Leaving aside the need or otherwise for a rewrite of Section 25 of the Constitution (which may indeed have a positive result, according to Thuli Madonsela, at least), the one view is that the ANC is using the expropriation without compensation (EWC)/constitutional amendment narrative as a populist vote-catcher ahead of the election next year. It knows full-well that even if a suitably crisp amendment to the Constitution were to be drawn up right now it will take until way after the election to be voted in and take effect. Therefore, goes this narrative, the ANC is merely playing for time, trying to negate the populism of Julius Malema’s EFF (of which it is unduly scared) and, hopefully, win back some lost EFF votes. Its hope is that, once it has won the election it can safely put the whole matter on the back burner and revert to the status quo.
Giving this argument some credence is the observation that the current ANC shenanigans around the EWC issue are as cack-handed as anything we have ever seen from the ANC, even by its own cynical, inept and corrupt standards.
For example, at the outset the government organised public comment sessions throughout the country, at which many thousands of people argued the need or otherwise for EWC and a constitutional amendment. With the process well under way, however, President Ramaphosa addressed the nation on television late one night (as ANC president, not president of the country ~ in itself an aberration showing just how deep in the ANC’s pocket the SABC really is) to tell us that the ANC had decided to forge ahead with EWC regardless, thus rendering the public comment process a farcical waste of time and money (as if we didn’t know it would be).
Next, Afriforum obtained and made public a list of farms that, Afriforum claimed, the government/aka ANC had earmarked for EWC “as test cases”. This resulted in a flurry of enraged comment and denials that the list was genuine, or that a list even existed, to the extent that agriculture minister Senzeni Zokwana described Afriforum’s action as “an act of sabotage.” You can therefore bet money that the list, or some of it in some form, is genuine.
And all the while a nasty thread of racism has been emerging, and has been nurtured, especially by the EFF. All the work of unification and non-racialism preached by Madiba pissed up against a wall…
And it is this emerging racism that is the problem with this scenario.

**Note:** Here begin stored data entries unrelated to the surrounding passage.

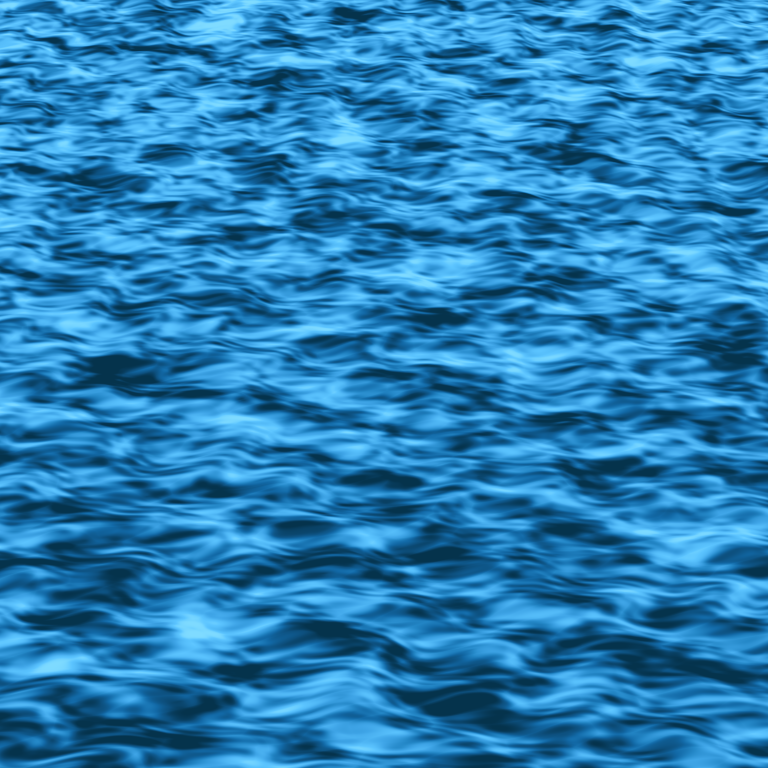
This texture is drawn by a Shadertoy shader. Its source:

```glsl
// Wind-rippled blue water receding from the viewer, with bright crests and dark troughs.

const int COLOURS = 6;
const vec3 WATER[COLOURS] = vec3[COLOURS](
    vec3(0.02, 0.20, 0.30), vec3(0.05, 0.31, 0.49), vec3(0.07, 0.41, 0.65),
    vec3(0.14, 0.53, 0.78), vec3(0.25, 0.65, 0.91), vec3(0.36, 0.77, 1.00));
// Tone, from 0 to 1, at which each colour is reached
const float TONE[COLOURS] = float[COLOURS](0.04, 0.155, 0.335, 0.555, 0.785, 0.95);

const float RECEDE = 0.6;               // shrinking of waves toward the top
const float HAZE = 1.0;                 // brightening toward the top
const float CONTRAST = 1.34;
const float EXPOSURE = 0.12;
const vec2 SWELL_FREQ = vec2(2.5, 10.0);
const vec2 TROUGH_FREQ = vec2(5.0, 23.0);
const vec2 CREST_FREQ = vec2(5.5, 27.0);
const vec2 RIPPLE_FREQ = vec2(11.0, 54.0);
const vec2 STREAK_FREQ = vec2(25.0, 115.0);
const float SWELL = 0.27, TROUGH = 0.68, CREST = 0.60, RIPPLE = 0.58, STREAK = 0.46;
const float STEEPNESS = 0.60;           // sharpens the upper edge of troughs
const float SPARSITY = 0.12;            // gathers the dark into fewer troughs
const int SAMPLES = 2;                  // per pixel side

vec2 hash2(vec2 p) {
    vec3 q = fract(p.xyx * vec3(0.1031, 0.1030, 0.0973));
    q += dot(q, q.yzx + 33.33);
    return fract((q.xx + q.yz) * q.zy);
}

float cornerSlope(vec2 cell, vec2 offset) {
    float angle = 6.2832 * hash2(cell).x;
    return dot(vec2(cos(angle), sin(angle)), offset);
}

// Gradient noise scaled to unit deviation
float waveNoise(vec2 p) {
    vec2 i = floor(p), f = fract(p), u = f * f * (3.0 - 2.0 * f), e = vec2(1.0, 0.0);
    float low = mix(cornerSlope(i, f), cornerSlope(i + e, f - e), u.x);
    float high = mix(cornerSlope(i + e.yx, f - e.yx), cornerSlope(i + e.xx, f - e.xx), u.x);
    return mix(low, high, u.y) / 0.21;
}

// Cellular noise: creased ridges between cells, centred, unit deviation
float ridgeNoise(vec2 p) {
    vec2 i = floor(p), f = fract(p);
    float nearest = 4.0;
    for (int y = -1; y <= 1; y++)
    for (int x = -1; x <= 1; x++) {
        vec2 cell = vec2(x, y);
        vec2 d = cell + hash2(i + cell + 71.0) - f;
        nearest = min(nearest, dot(d, d));
    }
    return (sqrt(nearest) - 0.45) / 0.19;
}

vec2 tilt(vec2 p, float slope) {
    return vec2(p.x, p.y + slope * p.x);
}

float waterTone(vec2 uv) {
    // Recede with height: waves shrink evenly in both directions
    float size = 1.0 - RECEDE * uv.y;
    vec2 p = vec2((uv.x - 0.5) / size, -log(size) / RECEDE) + 5.0;

    // Bend the wave lines
    p.y += 0.004 * sin(17.0 * p.x + 9.0 * p.y) + 0.002 * sin(41.0 * p.x - 23.0 * p.y);
    float bend = waveNoise(p * vec2(9.0, 24.0) + 40.0);
    vec2 bent = p + vec2(0.010, 0.0036) * bend;

    // Broad swell and steep-edged troughs
    float swell = waveNoise(tilt(p, 0.06) * SWELL_FREQ);
    vec2 q = tilt(bent, 0.05) * TROUGH_FREQ + 17.0;
    float trough = waveNoise(q + vec2(0.0, STEEPNESS * 0.21 * waveNoise(q)));
    trough -= SPARSITY * (trough * trough - 1.0);

    // Crests and small ripples
    float crest = ridgeNoise(tilt(bent, 0.14) * CREST_FREQ);
    float ripple = ridgeNoise(tilt(bent, -0.06) * RIPPLE_FREQ + 9.0);
    float streak = waveNoise(tilt(bent, 0.08) * STREAK_FREQ);

    float light = SWELL * swell + TROUGH * trough + CREST * crest + RIPPLE * ripple
                + STREAK * streak + HAZE * (uv.y - 0.5) + EXPOSURE;
    return 1.0 / (1.0 + exp(-CONTRAST * light));
}

vec3 waterColour(float tone) {
    vec3 colour = WATER[0];
    for (int i = 1; i < COLOURS; i++) {
        float blend = clamp((tone - TONE[i - 1]) / (TONE[i] - TONE[i - 1]), 0.0, 1.0);
        colour = mix(colour, WATER[i], blend);
    }
    // Glints on the brightest crests
    return colour + vec3(0.14, 0.09, 0.0) * smoothstep(0.94, 1.0, tone);
}

void mainImage(out vec4 fragColor, in vec2 fragCoord) {
    vec3 sum = vec3(0.0);
    for (int y = 0; y < SAMPLES; y++)
    for (int x = 0; x < SAMPLES; x++) {
        vec2 shift = (vec2(x, y) + 0.5) / float(SAMPLES) - 0.5;
        sum += waterColour(waterTone((fragCoord + shift) / iResolution.xy));
    }
    fragColor = vec4(sum / float(SAMPLES * SAMPLES), 1.0);
}
```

For, even if the events will unfold as outlined above and the ANC lets the EWC matter fade after the election, the EFF isn’t going to stop pushing for it, with a lot of populist song and dance, thus nurturing and fanning the destructive little fires of racism and resentment that are now smouldering throughout the country.

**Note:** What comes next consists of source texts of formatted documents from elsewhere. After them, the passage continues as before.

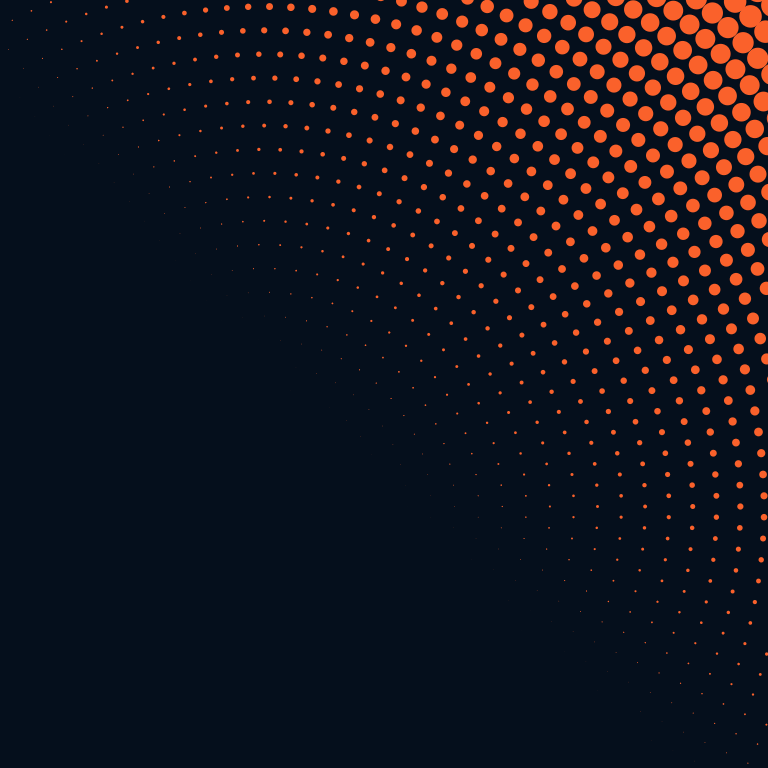
This background is drawn by a three.js fragment shader. Its source:

```glsl
varying vec2 vUv;

const vec3 BACKGROUND = vec3(0.02, 0.06, 0.11);
const vec3 DOT_COLOR = vec3(0.98, 0.38, 0.17);

const vec2 RING_CENTER = vec2(0.344, 0.3405);
const float RING_SPACING = 0.031;
const float DOTS_PER_RING_STEP = 7.0;   // ring n carries 7n dots
const float MAX_RADIUS = 0.0155;        // dot radius at the upper right corner
const float FADE_START = -0.15;         // diagonal level where dots vanish
const float FADE_END = 1.0;             // diagonal level of the largest dots
const float GROWTH = 1.46;
const float TAU = 6.2831853;

// Dots grow along the diagonal toward the upper right
float dotRadius(vec2 center) {
  float level = center.x + center.y - 1.0;
  float t = clamp((level - FADE_START) / (FADE_END - FADE_START), 0.0, 1.0);
  return MAX_RADIUS * pow(t, GROWTH);
}

// Center of the dot on the given ring closest to the angle
vec2 nearestDot(float ring, float angle) {
  float count = DOTS_PER_RING_STEP * ring;
  float stagger = 0.5 * mod(ring, 2.0);
  float index = floor(angle / TAU * count - stagger + 0.5) + stagger;
  float dotAngle = index / count * TAU;
  return RING_CENTER + ring * RING_SPACING * vec2(cos(dotAngle), sin(dotAngle));
}

// Smooth disc that dims once it is thinner than the edge width
float discCoverage(vec2 p, vec2 center, float edge) {
  float radius = dotRadius(center);
  float disc = clamp((radius - distance(p, center)) / edge + 0.5, 0.0, 1.0);
  return disc * min(1.0, 2.0 * radius / edge);
}

void main() {
  vec2 offset = vUv - RING_CENTER;
  float angle = atan(offset.y, offset.x);
  float nearestRing = floor(length(offset) / RING_SPACING + 0.5);
  float edge = max(fwidth(vUv.y), 0.00001);

  // Neighboring rings are included so that large dots can overlap
  float coverage = 0.0;
  for (int i = -1; i <= 1; i++) {
    float ring = max(nearestRing + float(i), 1.0);
    coverage = max(coverage, discCoverage(vUv, nearestDot(ring, angle), edge));
  }

  gl_FragColor = vec4(mix(BACKGROUND, DOT_COLOR, coverage), 1.0);
}
```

The other view is that the ANC, whether pushed into it by the EFF or not, is hell-bent on removing land from its current (white) owners and handing it over without paying for it to new (black) owners. Gwede Mantashe, for example, was reposted as saying that owners of more than 12 000ha should give over the excess for free.
Leaving aside the fact that the ANC (and therefore the government) is hopelessly inept and corrupt when it comes to any transaction in which there is anything remotely connected to money, confiscating (for that’s what EWC is, however you want to dress it up) land from owners who have paid for it, or more accurately are still paying for it via their bonds, brings into play a whole bunch of heavy hitters in the economy, namely the banks. For as long as you have a bond to pay, whether for your townhouse, smallholding or farm, you don’t hold the title to that land. Your bank does. Thus, when the government takes your land, it’s actually taking ownership from your bank. One estimate is that the value of bonded agricultural land in South Africa is R160 billion.

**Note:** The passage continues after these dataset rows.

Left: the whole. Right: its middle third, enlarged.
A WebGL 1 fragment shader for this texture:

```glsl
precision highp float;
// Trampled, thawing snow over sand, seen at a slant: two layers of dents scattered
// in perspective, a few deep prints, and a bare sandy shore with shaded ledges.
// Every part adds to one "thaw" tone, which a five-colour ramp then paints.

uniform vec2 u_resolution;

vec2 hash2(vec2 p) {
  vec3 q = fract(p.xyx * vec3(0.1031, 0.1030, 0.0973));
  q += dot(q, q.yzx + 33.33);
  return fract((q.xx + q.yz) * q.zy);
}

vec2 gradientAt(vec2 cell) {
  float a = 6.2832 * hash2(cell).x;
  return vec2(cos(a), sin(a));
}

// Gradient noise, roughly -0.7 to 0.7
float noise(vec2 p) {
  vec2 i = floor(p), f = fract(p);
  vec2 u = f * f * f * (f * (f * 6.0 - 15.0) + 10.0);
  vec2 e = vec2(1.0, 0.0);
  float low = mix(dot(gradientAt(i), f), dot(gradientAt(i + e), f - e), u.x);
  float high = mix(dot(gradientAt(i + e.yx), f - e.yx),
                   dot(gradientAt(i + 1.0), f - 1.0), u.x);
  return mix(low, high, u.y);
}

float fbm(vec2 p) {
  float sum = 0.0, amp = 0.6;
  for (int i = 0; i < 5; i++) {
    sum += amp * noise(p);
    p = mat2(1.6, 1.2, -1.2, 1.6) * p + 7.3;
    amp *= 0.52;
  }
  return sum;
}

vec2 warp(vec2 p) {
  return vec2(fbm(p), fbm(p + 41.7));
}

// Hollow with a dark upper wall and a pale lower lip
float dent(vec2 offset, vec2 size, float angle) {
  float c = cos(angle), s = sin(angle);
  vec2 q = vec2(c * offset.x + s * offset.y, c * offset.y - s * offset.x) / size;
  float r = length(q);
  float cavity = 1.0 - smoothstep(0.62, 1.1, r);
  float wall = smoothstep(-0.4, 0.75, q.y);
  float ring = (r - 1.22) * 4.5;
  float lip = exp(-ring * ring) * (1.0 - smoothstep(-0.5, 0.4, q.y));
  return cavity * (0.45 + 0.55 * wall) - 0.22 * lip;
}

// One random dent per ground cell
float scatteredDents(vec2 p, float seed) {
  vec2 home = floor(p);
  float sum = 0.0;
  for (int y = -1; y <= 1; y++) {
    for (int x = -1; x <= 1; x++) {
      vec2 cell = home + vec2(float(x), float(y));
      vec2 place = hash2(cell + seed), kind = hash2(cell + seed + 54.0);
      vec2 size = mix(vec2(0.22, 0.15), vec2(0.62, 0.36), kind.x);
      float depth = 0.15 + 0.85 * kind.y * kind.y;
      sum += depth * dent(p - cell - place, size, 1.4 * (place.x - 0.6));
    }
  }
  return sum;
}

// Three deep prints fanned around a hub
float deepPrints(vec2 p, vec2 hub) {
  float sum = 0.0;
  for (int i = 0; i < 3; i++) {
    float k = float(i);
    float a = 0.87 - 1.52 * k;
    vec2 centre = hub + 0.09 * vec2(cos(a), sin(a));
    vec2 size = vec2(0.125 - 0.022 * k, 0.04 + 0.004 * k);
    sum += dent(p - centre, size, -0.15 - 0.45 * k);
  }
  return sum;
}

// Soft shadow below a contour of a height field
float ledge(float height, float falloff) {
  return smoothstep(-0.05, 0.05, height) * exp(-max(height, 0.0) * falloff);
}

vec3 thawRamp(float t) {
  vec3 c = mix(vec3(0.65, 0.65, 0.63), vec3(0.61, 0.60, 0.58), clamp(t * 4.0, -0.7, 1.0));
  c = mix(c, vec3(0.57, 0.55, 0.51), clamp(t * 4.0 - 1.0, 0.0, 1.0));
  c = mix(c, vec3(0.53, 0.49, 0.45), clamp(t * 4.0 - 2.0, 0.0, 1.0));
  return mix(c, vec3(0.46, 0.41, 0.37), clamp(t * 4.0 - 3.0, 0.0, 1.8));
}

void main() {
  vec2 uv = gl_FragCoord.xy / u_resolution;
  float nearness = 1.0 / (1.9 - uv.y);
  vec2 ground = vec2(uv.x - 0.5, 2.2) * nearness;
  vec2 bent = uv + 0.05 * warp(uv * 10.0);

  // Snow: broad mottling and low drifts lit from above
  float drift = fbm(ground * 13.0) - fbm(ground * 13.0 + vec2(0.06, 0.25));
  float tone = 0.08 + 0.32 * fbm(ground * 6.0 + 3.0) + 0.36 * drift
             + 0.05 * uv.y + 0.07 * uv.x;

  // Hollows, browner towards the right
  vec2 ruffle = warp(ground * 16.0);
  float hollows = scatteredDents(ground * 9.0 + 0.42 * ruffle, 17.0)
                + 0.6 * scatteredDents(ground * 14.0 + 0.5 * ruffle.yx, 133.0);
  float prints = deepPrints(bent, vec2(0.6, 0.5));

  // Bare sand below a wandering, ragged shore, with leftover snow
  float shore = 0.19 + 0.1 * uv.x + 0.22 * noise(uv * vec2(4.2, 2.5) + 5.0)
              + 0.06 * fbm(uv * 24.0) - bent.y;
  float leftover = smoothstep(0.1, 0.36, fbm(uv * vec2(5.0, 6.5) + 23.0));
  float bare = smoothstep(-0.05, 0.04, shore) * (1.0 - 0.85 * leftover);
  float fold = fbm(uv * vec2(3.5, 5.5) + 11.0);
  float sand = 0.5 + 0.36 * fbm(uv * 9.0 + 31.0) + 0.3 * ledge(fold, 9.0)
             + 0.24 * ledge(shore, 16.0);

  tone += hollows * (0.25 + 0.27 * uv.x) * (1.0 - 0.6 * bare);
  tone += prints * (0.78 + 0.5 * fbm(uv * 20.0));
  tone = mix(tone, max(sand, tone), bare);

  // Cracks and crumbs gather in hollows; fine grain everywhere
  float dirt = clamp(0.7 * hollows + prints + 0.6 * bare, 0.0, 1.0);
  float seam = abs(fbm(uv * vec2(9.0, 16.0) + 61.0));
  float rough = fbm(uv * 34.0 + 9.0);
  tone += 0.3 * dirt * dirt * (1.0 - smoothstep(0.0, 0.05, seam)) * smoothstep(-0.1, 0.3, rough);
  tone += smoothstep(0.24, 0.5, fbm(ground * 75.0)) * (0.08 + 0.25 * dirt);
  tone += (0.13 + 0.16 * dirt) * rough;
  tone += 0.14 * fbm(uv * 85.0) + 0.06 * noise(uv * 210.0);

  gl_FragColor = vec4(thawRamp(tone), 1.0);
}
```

Apart from the fact that the mere TALK of EWC has caused the market for property to tank, even in prosperous, booming Cape Town, if it ever becomes a reality there will quickly be no market left at all. In short, the banks will have lost the value of their asset.
When that happens you can pretty much assume that what is left of the South African economy will disintegrate, the currency will become even more worthless than it already is, unemployment will increase, further hardship will prevail, and “service delivery” protests will become general anarchy.
It’s time for the banks to do some very rough talking to Ramaphosa, Malema and their teams, pointing out the extreme folly of their current trajectory, whichever one it is.